The junior finance minister in the Narendra Modi government makes a speech in Delhi in which he exhorts the audience to shout ‘Desh ke gaddaron ko, goli maro salon ko (Shoot the traitors)’, a pointed reference to those who are protesting the Citizenship (Amendment) Act. Barely a couple of days later, a lone gunman, shouting slogans, shoots at innocent students in the same city. Shockingly, the large police contingent on the spot idly stood by.
The minister, Anurag Thakur, could disclaim any connection with the shooter, but the cause and effect is obvious – such speeches act as encouragement to those who are already charged up, burning with fanaticism and hatred. “Yeh lo azaadi (Take your freedom),” shouted the assailant, indicating that in his mind, those protesting the government’s move are somehow traitors wanting to secede from India.
Such is the climate of hatred that has built up in the last few years. The young man’s action is a logical step forward in a sequence of mob lynchings, the unprovoked beating of students by storm troopers, heavy-handed police action against peaceful protestors and the like. Though there have been such cases all over India, especially in BJP-ruled states, Delhi, where the police forces directly report to the Union home ministry run by Amit Shah, has been particularly brutally targeted in recent weeks.

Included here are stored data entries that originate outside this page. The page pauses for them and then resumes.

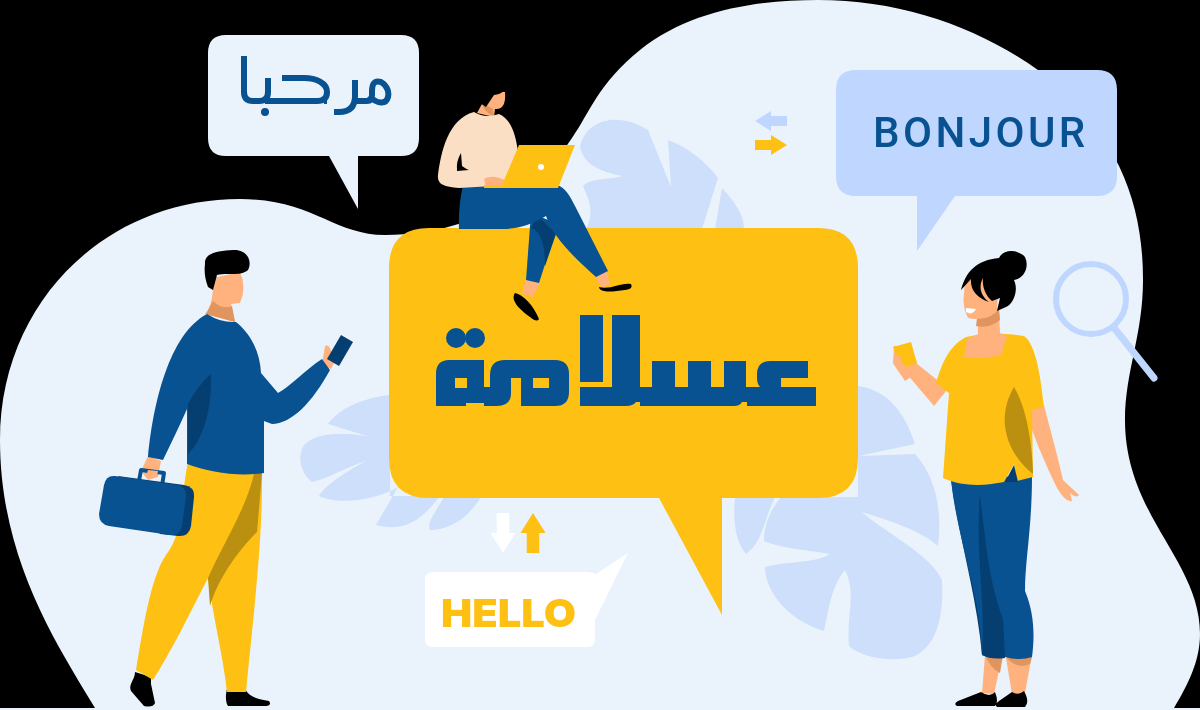
<!DOCTYPE html>
<html lang="en">
<head>
<meta charset="utf-8">
<title>Greetings in many languages</title>
<style>
:root {
  --black: #000;
  --mist: #eaf3fb;
  --sky: #bfd7ff;
  --leaf: #cddffb;
  --blue: #085291;
  --navy: #053e70;
  --yellow: #fdc013;
  --ochre: #bb8f10;
  --skin: #ffb27d;
  --tan: #e0955f;
  --cream: #fbdfc4;
  --white: #fff;
}
* { margin: 0; padding: 0; }
html, body { width: 1200px; height: 710px; overflow: hidden; background: var(--black); }
svg { display: block; }
.black { fill: var(--black); }
.mist { fill: var(--mist); }
.sky { fill: var(--sky); }
.leaf { fill: var(--leaf); }
.blue { fill: var(--blue); }
.navy { fill: var(--navy); }
.yellow { fill: var(--yellow); }
.ochre { fill: var(--ochre); }
.skin { fill: var(--skin); }
.tan { fill: var(--tan); }
.cream { fill: var(--cream); }
.white { fill: var(--white); }
.thin-lettering { fill: none; stroke: var(--blue); stroke-width: 6; stroke-linejoin: round; }
.bonjour { font: 500 42px Roboto, sans-serif; fill: var(--blue); }
.hello { font: 900 39px Inter, sans-serif; fill: var(--yellow); }
</style>
</head>
<body>
<svg width="1200" height="710" viewBox="0 0 1200 710">
  <defs>
    <path id="arrow" d="M0 -5H16V-10L32 0L16 10V5H0Z"/>
  </defs>

  <g id="backdrop">
    <path class="mist" d="M95 708C58 646 0 560 0 440C0 302 106 199 240 199C312 199 334 235 385 235C476 235 538 190 572 138C590 112 598 84 640 50C690 10 758 0 818 0C912 0 996 34 1060 87C1120 145 1143 205 1143 280C1143 335 1125 372 1125 420C1125 516 1200 560 1200 634C1200 662 1187 686 1174 708Z"/>
    <rect class="mist" y="708" width="1200" height="2"/>
  </g>

  <g id="leaves" class="leaf">
    <path d="M580 146C588 116 622 113 648 130L671 187L668 140C688 147 706 162 718 178L702 229H586C596 211 587 196 583 186C592 177 612 180 622 176C603 172 583 166 580 146Z"/>
    <path d="M722 188C736 203 744 216 744 229H715Z"/>
    <path d="M390 395C356 399 338 411 328 424L370 437C340 431 316 433 304 445C296 458 302 474 312 482C327 479 344 468 366 461C343 473 325 486 319 496C338 505 374 501 398 487L376 525C404 532 420 522 440 496H390Z"/>
    <path d="M444 497H481C468 518 450 530 430 530C426 523 437 510 444 497Z"/>
    <path d="M858 386C888 390 905 413 915 444L859 456L915 454C937 478 942 513 938 546C921 531 891 521 862 512C888 535 929 553 942 580C944 616 937 645 915 656C893 663 862 658 849 646C846 615 857 594 845 570C831 587 829 609 824 631C790 621 765 593 765 567C785 561 813 564 830 554C806 550 781 548 764 541C764 519 775 505 781 497H858Z"/>
    <path d="M735 497H775C764 520 763 541 746 554C734 540 733 516 735 497Z"/>
  </g>

  <g id="magnifier" fill="none" stroke="var(--sky)" stroke-width="6" stroke-linecap="round">
    <circle cx="1091" cy="299" r="35"/>
    <path d="M1115 329L1154 378" stroke-width="7"/>
  </g>

  <g id="exchange-arrows">
    <use href="#arrow" class="sky" transform="translate(787 121) scale(-1 1)"/>
    <use href="#arrow" class="yellow" x="755" y="145"/>
    <use href="#arrow" class="white" transform="translate(503 513) rotate(90) scale(1.25)"/>
    <use href="#arrow" class="yellow" transform="translate(533 553) rotate(-90) scale(1.25)"/>
  </g>

  <g id="marhaba-bubble">
    <path class="mist" d="M226 35H401Q419 35 419 53V138Q419 156 401 156H358V209L329 156H226Q208 156 208 138V53Q208 35 226 35Z"/>
    <g role="img" aria-label="مرحبا">
      <path class="thin-lettering" d="M244 56V92Q244 101 253 101H259Q268 101 268 92V78M265 101H317Q327 101 327 92C327 83 316 78 304 78H282M324 101H327M334 112H339Q355 112 355 96V80M355 101H367Q372 101 372 95V92C372 84 374 80 381 82C388 86 389 93 388 97C386 105 377 104 369 96"/>
      <circle class="blue" cx="265" cy="112" r="4"/>
    </g>
  </g>

  <g id="bonjour-bubble">
    <path class="sky" d="M856 70H1097Q1117 70 1117 90V176Q1117 196 1097 196H955L917 251V196H856Q836 196 836 176V90Q836 70 856 70Z"/>
    <text class="bonjour" x="873" y="147" textLength="212">BONJOUR</text>
  </g>

  <g id="hello-bubble">
    <path class="white" d="M433 572H587Q592 572 596 574L628 553L595 620V639Q595 647 587 647H433Q425 647 425 639V580Q425 572 433 572Z"/>
    <text class="hello" x="441" y="627" textLength="135" lengthAdjust="spacingAndGlyphs">HELLO</text>
  </g>

  <g id="aslama-bubble">
    <path class="yellow" d="M429 228H818Q858 228 858 268V458Q858 498 818 498H722V615L659 498H429Q389 498 389 458V268Q389 228 429 228Z"/>
    <g class="blue" role="img" aria-label="عسلامة">
      <circle cx="456" cy="338" r="10"/>
      <circle cx="475" cy="338" r="10"/>
      <path fill-rule="evenodd" d="M449 360H484V387H490V375Q490 360 505 360H555Q569 360 569 374V392Q569 406 555 406H521V378H511V393Q511 406 497 406H484V403H466V406H436V374Q436 360 449 360ZM455 378V388H467V378ZM533 378V388H549V378Z"/>
      <path d="M580 315H603V382H580ZM612 315H640V387H652V361H675V387H688V361H711V387H724V361H746V387H760Q757 384 757 378V374Q757 361 770 361H808V378H781V387H816V406H747V402H742Q740 406 734 406H640V402H636Q633 406 626 406H580V387H612Z"/>
    </g>
  </g>

  <g id="woman-with-laptop">
    <path class="skin" d="M481 91L505 92C506 105 502 110 495 109L494 117L477 113L482 104Z"/>
    <path class="tan" d="M482 103L493 109L494 116Q484 113 482 103Z"/>
    <path class="black" d="M479 95C478 86 487 82 493 84L504 82Q507 94 494 95L486 107L480 103Z"/>
    <path class="skin" d="M526 278L540 283L533 297L522 294ZM594 275L607 272L610 284L602 288Z"/>
    <path class="black" d="M515 293C523 295 533 304 539 319Q537 323 530 317C519 309 510 300 515 293ZM599 287C611 290 621 282 631 284Q634 289 625 290C612 292 600 293 599 287Z"/>
    <path class="blue" d="M531 213L558 224L539 283L526 280Z"/>
    <path class="navy" d="M538 216L556 234L545 266C545 248 542 231 531 228Z"/>
    <path class="blue" d="M463 185H558C566 189 570 196 575 206L608 271L596 277C576 259 554 239 546 216C533 224 518 229 503 229H459Q458 207 463 185Z"/>
    <path class="cream" d="M474 112C482 117 490 117 499 114C513 120 516 139 518 151L510 185L459 188C443 187 437 184 438 175C441 152 448 119 474 112Z"/>
    <path class="black" d="M461 153L462 166Q466 169 469 170L457 171Q456 161 461 153Z"/>
    <path class="skin" d="M484 179C491 175 499 177 506 181L503 187H486Z"/>
    <path class="yellow" d="M519 145H575L558 188H484V185H502Z"/>
    <circle class="white" cx="541" cy="167" r="3"/>
  </g>

  <g id="man-with-phone">
    <path class="black" d="M135 672C135 680 128 684 131 691L144 706Q153 708 155 703L151 684V677ZM227 689C225 697 226 703 228 706H267Q272 705 269 701C259 699 250 698 245 689Z"/>
    <path class="yellow" d="M188 462L262 473C263 541 252 628 246 692H227C223 655 213 617 208 578C189 615 172 650 153 680L136 670C142 635 150 578 166 555C185 530 180 499 188 462Z"/>
    <path class="ochre" d="M254 474L262 473L257 532C237 552 218 579 210 606L208 578C224 542 246 509 254 474Z"/>
    <path class="skin" d="M213 278L240 272Q247 288 240 303L231 304L235 322L205 314Q214 304 213 278Z"/>
    <path class="tan" d="M213 301Q222 310 232 306L235 322L206 314Z"/>
    <path class="black" d="M205 264C204 252 220 251 233 250C246 249 253 260 248 270C240 277 228 272 217 275L213 290L208 287C205 279 204 272 205 264Z"/>
    <path class="skin" d="M148 456L161 461L158 477L148 480L141 471ZM322 364L325 346Q329 344 331 351L337 357L331 369Z"/>
    <path class="blue" d="M207 314Q221 323 236 322C251 334 260 352 261 373L278 393C291 386 305 370 322 359L330 370C312 403 291 424 272 424L264 421V473C238 477 209 472 187 464V409C179 427 171 443 163 460L148 457C153 404 169 334 207 314Z"/>
    <path class="navy" d="M211 374C212 410 203 439 188 454V404Q198 385 211 374Z"/>
    <path d="M139 481L141 470L164 473L162 486" fill="none" stroke="var(--blue)" stroke-width="4" stroke-linejoin="round"/>
    <path class="navy" d="M118 476L184 485Q195 487 194 497L191 526Q189 537 178 536L160 534Z"/>
    <path class="blue" d="M115 476L177 485Q187 487 186 497L182 526Q180 536 170 535L109 526Q99 524 99 514L104 485Q106 475 115 476Z"/>
    <path class="skin" d="M148 470L158 471L157 476Q151 481 146 477Z"/>
    <path class="navy" d="M341 335L353 342L339 366L327 359Z"/>
  </g>

  <g id="woman-standing">
    <path class="skin" d="M985 655L1002 657L994 694L982 693ZM1006 658L1032 655L1025 693L1012 694Z"/>
    <path class="tan" d="M985 655H1003L1000 673Q990 668 985 655ZM1006 657H1032L1030 664Q1017 670 1006 657Z"/>
    <path class="black" d="M981 692Q990 698 995 692Q999 702 995 706H957Q953 704 958 701ZM1012 692Q1018 696 1024 691Q1030 702 1025 707H997Q994 704 999 701Z"/>
    <path class="navy" d="M951 480L1002 476L1013 655Q995 660 982 655C977 596 958 534 951 480Z"/>
    <path class="blue" d="M951 478L1032 476C1032 528 1025 560 1025 591C1034 613 1035 634 1032 657Q1020 661 1005 657C1002 640 1004 625 998 609L982 655C981 595 956 536 951 478Z"/>
    <path class="navy" d="M980 495C986 545 989 582 1003 619L1005 658Q991 660 982 655C986 605 975 550 980 495Z"/>
    <path class="skin" d="M1025 408L1044 405C1050 429 1057 453 1063 480L1079 495Q1077 499 1070 493L1072 501Q1066 503 1057 488C1045 463 1033 436 1025 408ZM947 390L934 406L906 373L916 363L941 383Z"/>
    <path class="skin" d="M893 363L894 346Q899 344 900 353L907 362L917 361L915 374L905 381Z"/>
    <path class="yellow" d="M893 347L911 342L917 363L900 369Z"/>
    <path class="skin" d="M895 354Q901 355 903 364L908 370L901 375L893 363Z"/>
    <path class="yellow" d="M966 337C947 347 941 367 936 383L949 393L943 478C965 488 988 485 1004 482L1014 464L1017 481L1033 477L1032 410L1044 407C1041 382 1037 345 1024 336C1010 334 990 332 966 337Z"/>
    <path class="ochre" d="M1014 387C1026 407 1032 441 1033 474C1011 457 993 423 1014 387Z"/>
    <path class="navy" d="M1014 465L1005 482H1018Z"/>
    <path class="skin" d="M977 308H999L1000 333L1007 336L1001 355Q981 360 964 357L967 339L978 334Z"/>
    <path class="tan" d="M977 318Q990 320 999 309L1000 320Q989 329 976 326Z"/>
    <path class="skin" d="M965 279L999 278L997 310Q984 322 968 318Q962 307 964 293Z"/>
    <path class="white" d="M966 308L976 309Q972 316 966 312Z"/>
    <path class="black" d="M961 290C966 271 977 260 999 258C1003 249 1018 249 1025 257C1030 268 1023 279 1014 280C1019 291 1013 304 1006 307L997 311L1000 298L992 301C985 295 982 286 983 278C978 287 981 296 989 302C977 298 970 290 971 279Z"/>
  </g>
</svg>
</body>
</html>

That is not surprising. The capital city goes to polls in early February and the BJP wants to win any which way. After doing poorly in three recent state elections, it is determined to wrench Delhi’s legislative assembly from the Aam Aadmi Party, which is basing its entire campaign on an agenda of development and on social services such as education and health.
In the BJP’s mind, violence and anti-minority propaganda will lead to polarisation and the party believes it will reap electoral benefits from this strategy. The protestors at Jamia Millia Islamia, where the shooting took place, and Shaheen Bagh, where hundreds of women have been sitting on the streets for weeks to register their opposition to the CAA and National Register of Citizens, have been painted as anti-nationals; that many of them are Muslim has figured prominently in the BJP’s messaging. The home minister has pointedly mentioned Shaheen Bagh in his speeches, and left no doubt in anyone’s mind that voting against the BJP would be an endorsement of the protestors, and thus, by implication, supportive of the nation’s enemies.
In this atmosphere, is it at all surprising that someone burning with hatred against all those he sees (and is told to see by people in power) as traitors, steps out and tries to gun them down? There may be many – scores, if not hundreds – of such radicals, all indoctrinated by the unending lies spread by the pro-government Hindutva-oriented ecosystem, which consists of politicians, social media and also a large section of mainstream media.
This section has played a particularly dangerous role in fanning hate in the last few years against those who oppose the BJP and the government, especially when they are minority communities. In the aftermath of the Jamia shooting, Republic TV, which left any pretence of professional journalism long ago, indulged in misleading reporting that bordered on victim-blaming. Other channels also did their best to suggest the shooter had been “provoked” by the anti-CAA protests, reprising the notorious ‘action-reaction’ theory Narendra Modi used to justify the 2002 Gujarat killings.
Bigotry has now become a currency; some use it with their words, others with their guns. As long as he continues to seek electoral dividends by exploiting anti-minority sentiments – and his latest speech indicates there is to be no let up – Amit Shah’s promise of action against the gunman carries no conviction.